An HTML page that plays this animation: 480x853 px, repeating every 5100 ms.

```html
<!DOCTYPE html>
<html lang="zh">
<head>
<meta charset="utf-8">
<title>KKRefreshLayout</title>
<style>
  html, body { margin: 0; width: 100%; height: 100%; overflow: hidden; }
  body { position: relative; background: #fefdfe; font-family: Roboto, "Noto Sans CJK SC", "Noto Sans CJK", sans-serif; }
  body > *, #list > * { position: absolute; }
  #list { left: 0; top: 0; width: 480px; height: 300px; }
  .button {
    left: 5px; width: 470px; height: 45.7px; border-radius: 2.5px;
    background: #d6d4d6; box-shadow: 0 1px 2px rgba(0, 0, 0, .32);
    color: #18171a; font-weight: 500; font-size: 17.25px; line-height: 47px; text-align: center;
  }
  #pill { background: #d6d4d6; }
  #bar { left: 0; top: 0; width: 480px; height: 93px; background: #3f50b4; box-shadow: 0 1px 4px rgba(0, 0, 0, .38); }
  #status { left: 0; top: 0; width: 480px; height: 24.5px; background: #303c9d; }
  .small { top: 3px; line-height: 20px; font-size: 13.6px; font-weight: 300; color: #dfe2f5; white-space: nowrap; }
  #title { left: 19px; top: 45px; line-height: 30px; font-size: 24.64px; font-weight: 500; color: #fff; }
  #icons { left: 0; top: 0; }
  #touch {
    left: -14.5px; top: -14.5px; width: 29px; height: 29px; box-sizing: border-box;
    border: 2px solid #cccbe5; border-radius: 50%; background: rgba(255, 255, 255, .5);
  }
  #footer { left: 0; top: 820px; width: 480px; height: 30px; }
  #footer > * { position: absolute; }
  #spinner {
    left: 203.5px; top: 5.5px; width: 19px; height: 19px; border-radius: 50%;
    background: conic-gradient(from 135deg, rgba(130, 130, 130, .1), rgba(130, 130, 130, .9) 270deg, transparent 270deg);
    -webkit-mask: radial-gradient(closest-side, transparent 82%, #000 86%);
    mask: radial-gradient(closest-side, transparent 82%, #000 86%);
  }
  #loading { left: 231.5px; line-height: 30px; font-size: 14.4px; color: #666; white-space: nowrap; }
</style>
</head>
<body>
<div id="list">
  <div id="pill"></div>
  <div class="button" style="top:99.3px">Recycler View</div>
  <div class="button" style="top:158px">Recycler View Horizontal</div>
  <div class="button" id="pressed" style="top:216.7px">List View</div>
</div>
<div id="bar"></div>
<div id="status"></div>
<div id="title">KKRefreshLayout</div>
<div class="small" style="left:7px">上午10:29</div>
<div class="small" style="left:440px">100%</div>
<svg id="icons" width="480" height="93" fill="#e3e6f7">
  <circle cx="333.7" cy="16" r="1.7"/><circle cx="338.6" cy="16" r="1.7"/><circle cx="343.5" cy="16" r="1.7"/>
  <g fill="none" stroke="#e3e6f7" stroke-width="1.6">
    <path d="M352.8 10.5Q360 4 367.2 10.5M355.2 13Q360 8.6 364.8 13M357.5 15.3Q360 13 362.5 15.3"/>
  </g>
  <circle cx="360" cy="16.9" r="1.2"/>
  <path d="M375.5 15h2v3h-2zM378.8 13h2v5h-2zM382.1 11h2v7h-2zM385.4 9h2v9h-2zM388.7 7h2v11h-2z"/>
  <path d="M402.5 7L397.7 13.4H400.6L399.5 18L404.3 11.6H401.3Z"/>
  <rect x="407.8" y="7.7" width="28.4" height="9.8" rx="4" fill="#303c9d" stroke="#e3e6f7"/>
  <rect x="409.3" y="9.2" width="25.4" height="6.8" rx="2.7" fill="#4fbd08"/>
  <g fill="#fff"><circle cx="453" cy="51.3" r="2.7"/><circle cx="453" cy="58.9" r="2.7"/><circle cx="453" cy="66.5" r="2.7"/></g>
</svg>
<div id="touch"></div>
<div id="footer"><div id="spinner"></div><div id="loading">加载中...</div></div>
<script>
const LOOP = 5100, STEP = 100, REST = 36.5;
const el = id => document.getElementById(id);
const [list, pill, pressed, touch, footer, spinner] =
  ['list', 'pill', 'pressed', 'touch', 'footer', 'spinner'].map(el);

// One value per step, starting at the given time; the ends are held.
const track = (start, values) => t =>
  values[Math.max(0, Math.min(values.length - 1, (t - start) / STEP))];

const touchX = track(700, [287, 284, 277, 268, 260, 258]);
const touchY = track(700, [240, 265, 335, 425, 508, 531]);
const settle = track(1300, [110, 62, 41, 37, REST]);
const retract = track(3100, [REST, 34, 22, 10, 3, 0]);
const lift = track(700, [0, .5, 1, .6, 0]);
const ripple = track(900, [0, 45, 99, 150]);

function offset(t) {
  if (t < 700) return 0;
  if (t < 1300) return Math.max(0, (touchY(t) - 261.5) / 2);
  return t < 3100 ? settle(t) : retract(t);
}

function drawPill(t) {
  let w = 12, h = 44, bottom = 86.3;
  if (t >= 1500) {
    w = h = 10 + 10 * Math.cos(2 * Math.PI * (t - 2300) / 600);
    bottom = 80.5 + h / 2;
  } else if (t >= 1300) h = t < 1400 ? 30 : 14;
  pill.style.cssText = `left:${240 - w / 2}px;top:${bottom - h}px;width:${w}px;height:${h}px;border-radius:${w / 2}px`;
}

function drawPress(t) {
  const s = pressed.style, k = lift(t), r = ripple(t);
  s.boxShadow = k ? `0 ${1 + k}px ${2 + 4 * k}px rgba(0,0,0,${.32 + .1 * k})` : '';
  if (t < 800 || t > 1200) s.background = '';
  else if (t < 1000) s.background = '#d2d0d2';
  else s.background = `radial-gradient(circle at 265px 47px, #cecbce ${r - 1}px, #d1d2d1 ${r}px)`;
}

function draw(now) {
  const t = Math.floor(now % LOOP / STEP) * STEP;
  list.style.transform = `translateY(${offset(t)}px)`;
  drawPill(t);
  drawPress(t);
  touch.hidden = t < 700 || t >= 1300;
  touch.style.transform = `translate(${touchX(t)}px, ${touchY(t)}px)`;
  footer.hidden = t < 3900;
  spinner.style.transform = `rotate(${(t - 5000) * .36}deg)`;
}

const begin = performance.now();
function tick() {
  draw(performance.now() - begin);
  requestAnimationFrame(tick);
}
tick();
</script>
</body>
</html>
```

---

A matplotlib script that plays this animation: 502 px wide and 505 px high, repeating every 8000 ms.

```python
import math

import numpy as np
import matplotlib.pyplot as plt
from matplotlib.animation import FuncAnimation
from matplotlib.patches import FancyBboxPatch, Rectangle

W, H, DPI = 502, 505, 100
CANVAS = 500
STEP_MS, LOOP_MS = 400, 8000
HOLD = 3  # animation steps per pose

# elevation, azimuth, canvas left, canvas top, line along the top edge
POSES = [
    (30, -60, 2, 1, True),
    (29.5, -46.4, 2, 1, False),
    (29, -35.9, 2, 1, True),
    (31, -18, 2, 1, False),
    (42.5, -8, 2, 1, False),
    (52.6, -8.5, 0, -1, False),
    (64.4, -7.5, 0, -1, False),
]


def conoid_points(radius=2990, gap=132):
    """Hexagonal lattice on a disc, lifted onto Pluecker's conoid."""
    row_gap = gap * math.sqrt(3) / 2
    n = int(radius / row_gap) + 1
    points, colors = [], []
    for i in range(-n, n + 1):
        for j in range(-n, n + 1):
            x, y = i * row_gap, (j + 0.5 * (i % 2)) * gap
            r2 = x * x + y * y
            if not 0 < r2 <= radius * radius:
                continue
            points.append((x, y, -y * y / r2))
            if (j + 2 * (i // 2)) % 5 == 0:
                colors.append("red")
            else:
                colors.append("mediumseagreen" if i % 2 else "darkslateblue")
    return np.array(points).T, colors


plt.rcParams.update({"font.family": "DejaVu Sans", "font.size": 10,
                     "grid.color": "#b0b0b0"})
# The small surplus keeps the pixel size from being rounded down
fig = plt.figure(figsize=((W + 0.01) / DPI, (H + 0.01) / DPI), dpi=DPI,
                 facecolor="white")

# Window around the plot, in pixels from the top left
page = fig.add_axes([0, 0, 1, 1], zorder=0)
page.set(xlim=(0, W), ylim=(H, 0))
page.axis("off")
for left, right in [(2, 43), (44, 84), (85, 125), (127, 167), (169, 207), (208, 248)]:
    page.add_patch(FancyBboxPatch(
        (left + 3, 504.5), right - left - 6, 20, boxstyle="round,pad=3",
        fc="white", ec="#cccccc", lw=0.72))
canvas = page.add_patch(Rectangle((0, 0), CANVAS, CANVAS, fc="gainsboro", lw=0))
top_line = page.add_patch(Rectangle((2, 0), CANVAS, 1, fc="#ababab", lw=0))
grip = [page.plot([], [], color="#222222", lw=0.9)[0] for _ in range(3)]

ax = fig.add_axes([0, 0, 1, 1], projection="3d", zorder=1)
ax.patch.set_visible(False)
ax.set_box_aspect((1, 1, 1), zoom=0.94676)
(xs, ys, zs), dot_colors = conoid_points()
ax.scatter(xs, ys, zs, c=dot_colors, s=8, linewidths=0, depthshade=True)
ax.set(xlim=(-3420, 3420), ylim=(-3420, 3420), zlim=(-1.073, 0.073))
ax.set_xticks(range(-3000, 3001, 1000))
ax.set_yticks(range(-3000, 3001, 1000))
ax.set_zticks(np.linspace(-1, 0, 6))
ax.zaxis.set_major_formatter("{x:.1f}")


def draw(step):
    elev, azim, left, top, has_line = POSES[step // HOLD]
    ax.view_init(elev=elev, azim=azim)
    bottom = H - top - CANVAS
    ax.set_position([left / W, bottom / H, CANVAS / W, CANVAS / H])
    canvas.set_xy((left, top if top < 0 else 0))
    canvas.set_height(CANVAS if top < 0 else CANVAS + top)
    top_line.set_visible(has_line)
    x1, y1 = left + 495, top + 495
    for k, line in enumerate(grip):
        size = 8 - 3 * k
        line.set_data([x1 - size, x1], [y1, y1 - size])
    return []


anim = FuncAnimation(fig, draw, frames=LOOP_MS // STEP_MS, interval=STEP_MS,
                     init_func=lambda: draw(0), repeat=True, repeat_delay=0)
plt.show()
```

--

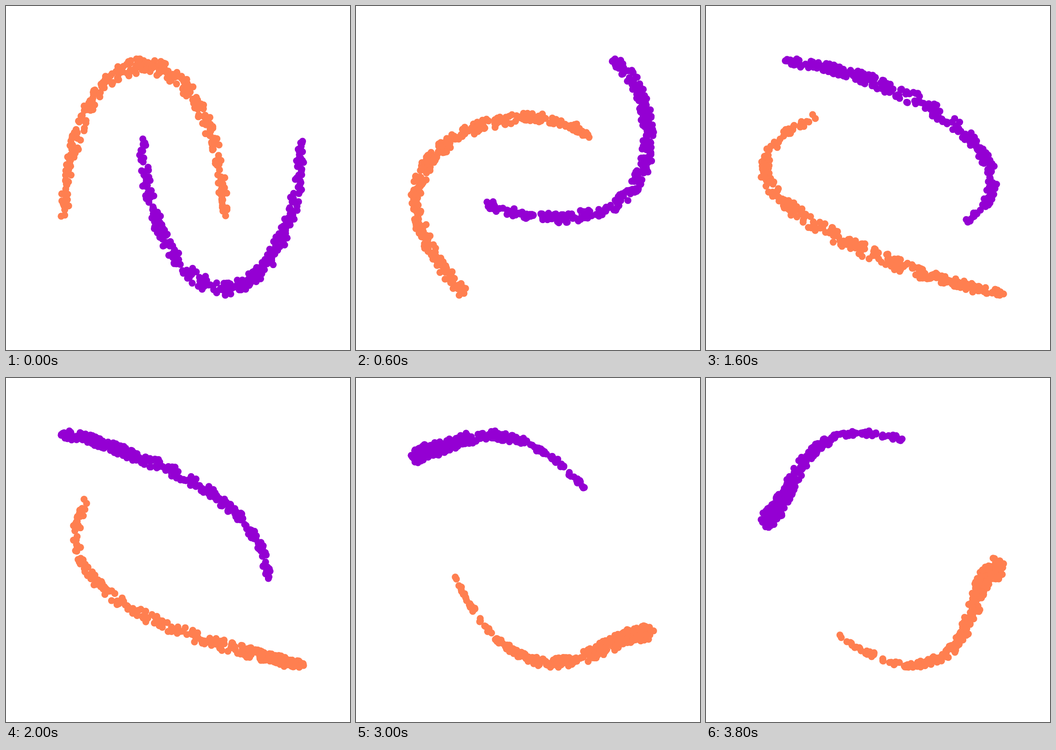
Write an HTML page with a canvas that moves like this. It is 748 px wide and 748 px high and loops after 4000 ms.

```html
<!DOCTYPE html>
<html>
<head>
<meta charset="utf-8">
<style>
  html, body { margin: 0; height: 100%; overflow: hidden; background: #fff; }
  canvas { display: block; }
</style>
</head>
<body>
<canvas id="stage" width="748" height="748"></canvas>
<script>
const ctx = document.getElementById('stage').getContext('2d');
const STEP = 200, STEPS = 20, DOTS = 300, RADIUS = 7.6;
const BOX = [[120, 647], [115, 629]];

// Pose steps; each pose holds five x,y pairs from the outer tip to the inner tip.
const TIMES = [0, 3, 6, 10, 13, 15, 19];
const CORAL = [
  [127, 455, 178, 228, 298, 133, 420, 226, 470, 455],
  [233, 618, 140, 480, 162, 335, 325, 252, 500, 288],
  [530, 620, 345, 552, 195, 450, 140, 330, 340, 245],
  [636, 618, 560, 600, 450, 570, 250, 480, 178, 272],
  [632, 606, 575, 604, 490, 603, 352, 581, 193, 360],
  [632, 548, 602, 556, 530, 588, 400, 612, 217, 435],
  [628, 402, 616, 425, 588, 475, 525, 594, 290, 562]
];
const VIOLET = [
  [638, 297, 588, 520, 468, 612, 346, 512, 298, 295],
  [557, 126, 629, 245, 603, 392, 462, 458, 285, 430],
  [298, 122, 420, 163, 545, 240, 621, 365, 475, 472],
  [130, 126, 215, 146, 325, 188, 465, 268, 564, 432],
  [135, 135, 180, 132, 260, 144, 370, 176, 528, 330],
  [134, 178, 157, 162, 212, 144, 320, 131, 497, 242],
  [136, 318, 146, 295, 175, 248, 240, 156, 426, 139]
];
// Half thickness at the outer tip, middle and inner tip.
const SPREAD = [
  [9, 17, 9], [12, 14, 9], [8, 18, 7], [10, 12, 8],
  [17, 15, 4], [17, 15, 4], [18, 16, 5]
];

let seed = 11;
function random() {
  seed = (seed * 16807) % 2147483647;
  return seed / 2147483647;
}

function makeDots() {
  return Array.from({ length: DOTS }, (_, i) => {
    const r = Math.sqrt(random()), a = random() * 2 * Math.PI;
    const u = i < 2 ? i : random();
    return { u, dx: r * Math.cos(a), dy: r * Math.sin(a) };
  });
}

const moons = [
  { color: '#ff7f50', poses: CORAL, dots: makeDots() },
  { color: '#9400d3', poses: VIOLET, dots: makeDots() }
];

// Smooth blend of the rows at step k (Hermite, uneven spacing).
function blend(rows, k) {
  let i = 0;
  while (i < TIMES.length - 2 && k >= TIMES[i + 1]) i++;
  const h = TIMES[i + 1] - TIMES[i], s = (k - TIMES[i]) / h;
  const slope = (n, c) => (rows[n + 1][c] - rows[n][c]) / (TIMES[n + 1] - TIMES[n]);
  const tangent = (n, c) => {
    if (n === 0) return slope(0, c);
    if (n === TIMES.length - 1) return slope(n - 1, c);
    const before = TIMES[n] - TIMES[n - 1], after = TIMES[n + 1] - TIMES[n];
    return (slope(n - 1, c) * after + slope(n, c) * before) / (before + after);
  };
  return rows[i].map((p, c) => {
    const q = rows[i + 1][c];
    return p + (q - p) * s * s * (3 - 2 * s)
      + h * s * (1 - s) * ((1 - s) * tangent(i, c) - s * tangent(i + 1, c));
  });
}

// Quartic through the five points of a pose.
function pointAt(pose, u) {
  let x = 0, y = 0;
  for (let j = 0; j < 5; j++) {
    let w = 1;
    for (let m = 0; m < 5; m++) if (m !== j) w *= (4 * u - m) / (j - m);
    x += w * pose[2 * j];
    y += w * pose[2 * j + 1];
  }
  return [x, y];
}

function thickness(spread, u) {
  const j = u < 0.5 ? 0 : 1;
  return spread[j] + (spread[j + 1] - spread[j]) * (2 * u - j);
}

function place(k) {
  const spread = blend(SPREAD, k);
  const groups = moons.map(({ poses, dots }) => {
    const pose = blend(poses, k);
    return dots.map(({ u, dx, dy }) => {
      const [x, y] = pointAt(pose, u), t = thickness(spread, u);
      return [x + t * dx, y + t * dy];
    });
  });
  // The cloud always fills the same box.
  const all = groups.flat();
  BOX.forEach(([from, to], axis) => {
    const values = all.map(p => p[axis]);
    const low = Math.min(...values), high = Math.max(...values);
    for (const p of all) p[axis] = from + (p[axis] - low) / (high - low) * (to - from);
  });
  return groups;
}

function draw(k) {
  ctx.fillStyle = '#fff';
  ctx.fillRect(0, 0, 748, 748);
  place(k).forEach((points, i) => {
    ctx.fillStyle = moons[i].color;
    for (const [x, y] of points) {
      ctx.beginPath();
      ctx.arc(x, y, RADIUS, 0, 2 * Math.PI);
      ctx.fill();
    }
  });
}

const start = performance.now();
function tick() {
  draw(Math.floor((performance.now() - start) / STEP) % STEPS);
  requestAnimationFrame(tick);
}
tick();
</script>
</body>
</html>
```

§ Problem details: Copy out each line of the data that holds the string "class".

§ Finished exercise:
  <div class="button" style="top:99.3px">Recycler View</div>
  <div class="button" style="top:158px">Recycler View Horizontal</div>
  <div class="button" id="pressed" style="top:216.7px">List View</div>
<div class="small" style="left:7px">上午10:29</div>
<div class="small" style="left:440px">100%</div>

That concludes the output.